- **Task description**
Check each line of the data, and copy those where "margin" appears.

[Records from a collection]
== Segment start ==
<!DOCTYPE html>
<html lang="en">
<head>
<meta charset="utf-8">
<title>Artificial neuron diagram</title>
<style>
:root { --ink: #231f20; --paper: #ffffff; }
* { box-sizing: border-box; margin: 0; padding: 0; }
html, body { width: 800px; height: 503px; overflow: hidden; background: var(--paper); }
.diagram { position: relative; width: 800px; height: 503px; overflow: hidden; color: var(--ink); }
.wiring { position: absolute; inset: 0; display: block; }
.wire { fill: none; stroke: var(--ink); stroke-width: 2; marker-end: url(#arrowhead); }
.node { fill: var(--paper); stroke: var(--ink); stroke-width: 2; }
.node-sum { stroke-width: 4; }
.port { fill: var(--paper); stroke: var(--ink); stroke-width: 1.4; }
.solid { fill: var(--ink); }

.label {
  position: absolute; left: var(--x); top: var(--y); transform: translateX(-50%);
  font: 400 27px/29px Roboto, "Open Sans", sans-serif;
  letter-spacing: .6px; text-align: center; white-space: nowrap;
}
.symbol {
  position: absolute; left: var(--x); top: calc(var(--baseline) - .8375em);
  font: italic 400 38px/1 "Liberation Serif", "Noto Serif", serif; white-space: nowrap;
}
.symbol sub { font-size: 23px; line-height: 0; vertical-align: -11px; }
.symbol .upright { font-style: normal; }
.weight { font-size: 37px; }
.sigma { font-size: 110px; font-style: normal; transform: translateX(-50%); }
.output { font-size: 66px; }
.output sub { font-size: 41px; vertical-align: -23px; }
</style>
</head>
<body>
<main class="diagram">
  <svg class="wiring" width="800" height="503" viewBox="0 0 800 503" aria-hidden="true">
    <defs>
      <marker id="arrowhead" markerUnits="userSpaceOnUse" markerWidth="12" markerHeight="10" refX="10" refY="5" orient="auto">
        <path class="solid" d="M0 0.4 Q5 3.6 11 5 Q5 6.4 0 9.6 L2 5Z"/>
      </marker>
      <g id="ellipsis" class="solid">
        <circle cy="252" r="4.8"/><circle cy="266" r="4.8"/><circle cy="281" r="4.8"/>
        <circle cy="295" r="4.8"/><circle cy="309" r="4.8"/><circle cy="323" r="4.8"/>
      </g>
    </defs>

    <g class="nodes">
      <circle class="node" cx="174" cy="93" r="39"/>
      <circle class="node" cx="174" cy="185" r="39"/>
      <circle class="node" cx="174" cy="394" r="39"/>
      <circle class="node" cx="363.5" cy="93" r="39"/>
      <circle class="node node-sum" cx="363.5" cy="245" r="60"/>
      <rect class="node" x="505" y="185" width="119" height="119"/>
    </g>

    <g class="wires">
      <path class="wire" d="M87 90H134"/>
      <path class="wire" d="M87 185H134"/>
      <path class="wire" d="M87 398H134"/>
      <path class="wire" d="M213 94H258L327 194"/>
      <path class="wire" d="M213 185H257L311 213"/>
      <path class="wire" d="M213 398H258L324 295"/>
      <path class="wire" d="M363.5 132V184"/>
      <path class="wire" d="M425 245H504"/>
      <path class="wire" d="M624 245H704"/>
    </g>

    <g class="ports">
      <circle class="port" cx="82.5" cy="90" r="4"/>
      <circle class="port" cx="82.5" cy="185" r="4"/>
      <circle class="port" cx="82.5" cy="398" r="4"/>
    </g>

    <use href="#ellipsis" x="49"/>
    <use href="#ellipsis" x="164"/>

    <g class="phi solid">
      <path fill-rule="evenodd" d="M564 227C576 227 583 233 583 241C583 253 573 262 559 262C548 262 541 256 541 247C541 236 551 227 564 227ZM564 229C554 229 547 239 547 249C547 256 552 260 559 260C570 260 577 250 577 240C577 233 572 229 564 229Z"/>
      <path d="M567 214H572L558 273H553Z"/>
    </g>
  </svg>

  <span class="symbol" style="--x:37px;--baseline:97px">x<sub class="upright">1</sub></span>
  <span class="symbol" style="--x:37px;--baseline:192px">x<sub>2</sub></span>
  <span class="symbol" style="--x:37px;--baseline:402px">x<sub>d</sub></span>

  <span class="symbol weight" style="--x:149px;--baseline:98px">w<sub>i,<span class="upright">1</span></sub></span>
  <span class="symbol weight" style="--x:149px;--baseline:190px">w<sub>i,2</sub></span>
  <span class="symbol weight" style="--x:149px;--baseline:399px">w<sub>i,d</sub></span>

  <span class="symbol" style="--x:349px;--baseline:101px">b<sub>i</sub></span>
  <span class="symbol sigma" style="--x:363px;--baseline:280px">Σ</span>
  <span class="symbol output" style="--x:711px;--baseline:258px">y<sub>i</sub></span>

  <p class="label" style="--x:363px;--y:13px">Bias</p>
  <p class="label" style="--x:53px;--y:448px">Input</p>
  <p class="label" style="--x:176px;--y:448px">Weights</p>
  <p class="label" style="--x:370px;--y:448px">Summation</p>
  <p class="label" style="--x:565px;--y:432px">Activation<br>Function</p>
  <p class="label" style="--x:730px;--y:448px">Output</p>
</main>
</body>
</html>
== Segment end ==
== Segment start ==
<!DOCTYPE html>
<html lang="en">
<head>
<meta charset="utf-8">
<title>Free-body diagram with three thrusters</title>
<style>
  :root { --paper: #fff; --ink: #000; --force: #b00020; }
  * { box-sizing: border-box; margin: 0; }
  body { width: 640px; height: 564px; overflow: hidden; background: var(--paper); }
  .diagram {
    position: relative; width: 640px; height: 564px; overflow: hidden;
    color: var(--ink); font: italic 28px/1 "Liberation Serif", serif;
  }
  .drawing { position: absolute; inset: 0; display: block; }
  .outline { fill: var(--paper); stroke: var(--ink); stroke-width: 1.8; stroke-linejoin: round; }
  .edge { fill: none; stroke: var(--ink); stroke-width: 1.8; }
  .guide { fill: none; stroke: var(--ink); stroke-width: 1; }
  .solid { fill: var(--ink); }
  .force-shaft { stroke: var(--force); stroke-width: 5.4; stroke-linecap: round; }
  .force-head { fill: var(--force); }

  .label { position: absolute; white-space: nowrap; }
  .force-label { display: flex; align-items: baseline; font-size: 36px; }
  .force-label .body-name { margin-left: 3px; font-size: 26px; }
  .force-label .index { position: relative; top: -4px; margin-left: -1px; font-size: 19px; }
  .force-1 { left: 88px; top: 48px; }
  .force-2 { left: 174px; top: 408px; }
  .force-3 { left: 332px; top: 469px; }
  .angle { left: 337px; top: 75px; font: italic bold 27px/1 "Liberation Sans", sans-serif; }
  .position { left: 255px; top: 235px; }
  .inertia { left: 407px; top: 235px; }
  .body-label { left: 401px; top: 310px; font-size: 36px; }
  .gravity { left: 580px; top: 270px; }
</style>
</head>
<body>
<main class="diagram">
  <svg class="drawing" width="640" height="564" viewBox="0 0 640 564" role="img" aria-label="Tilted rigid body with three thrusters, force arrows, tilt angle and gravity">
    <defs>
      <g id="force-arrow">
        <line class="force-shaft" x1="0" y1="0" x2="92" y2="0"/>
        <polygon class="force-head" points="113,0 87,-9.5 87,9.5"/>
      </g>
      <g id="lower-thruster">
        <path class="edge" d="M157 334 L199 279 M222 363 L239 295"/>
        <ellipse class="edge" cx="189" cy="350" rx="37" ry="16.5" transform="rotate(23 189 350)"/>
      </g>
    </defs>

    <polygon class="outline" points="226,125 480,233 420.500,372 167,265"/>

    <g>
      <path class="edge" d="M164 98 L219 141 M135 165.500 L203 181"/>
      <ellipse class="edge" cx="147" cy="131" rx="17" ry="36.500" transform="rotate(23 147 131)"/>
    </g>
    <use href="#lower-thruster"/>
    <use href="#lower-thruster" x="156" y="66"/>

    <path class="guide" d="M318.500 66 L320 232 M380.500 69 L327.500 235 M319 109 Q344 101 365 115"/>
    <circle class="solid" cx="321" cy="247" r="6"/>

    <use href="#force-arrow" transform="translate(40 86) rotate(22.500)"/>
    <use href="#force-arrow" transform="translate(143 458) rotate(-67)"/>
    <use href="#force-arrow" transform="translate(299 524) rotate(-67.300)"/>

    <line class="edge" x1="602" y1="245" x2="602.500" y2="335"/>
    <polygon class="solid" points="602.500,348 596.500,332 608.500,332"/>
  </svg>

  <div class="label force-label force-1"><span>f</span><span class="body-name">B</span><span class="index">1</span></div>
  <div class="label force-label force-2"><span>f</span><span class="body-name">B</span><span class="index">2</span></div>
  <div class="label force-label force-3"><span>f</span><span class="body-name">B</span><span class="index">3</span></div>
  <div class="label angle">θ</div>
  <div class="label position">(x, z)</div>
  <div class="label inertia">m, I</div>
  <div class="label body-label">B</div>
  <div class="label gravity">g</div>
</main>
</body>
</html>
== Segment end ==
- **Answer section**
* { box-sizing: border-box; margin: 0; padding: 0; }
  * { box-sizing: border-box; margin: 0; }
  .force-label .body-name { margin-left: 3px; font-size: 26px; }
  .force-label .index { position: relative; top: -4px; margin-left: -1px; font-size: 19px; }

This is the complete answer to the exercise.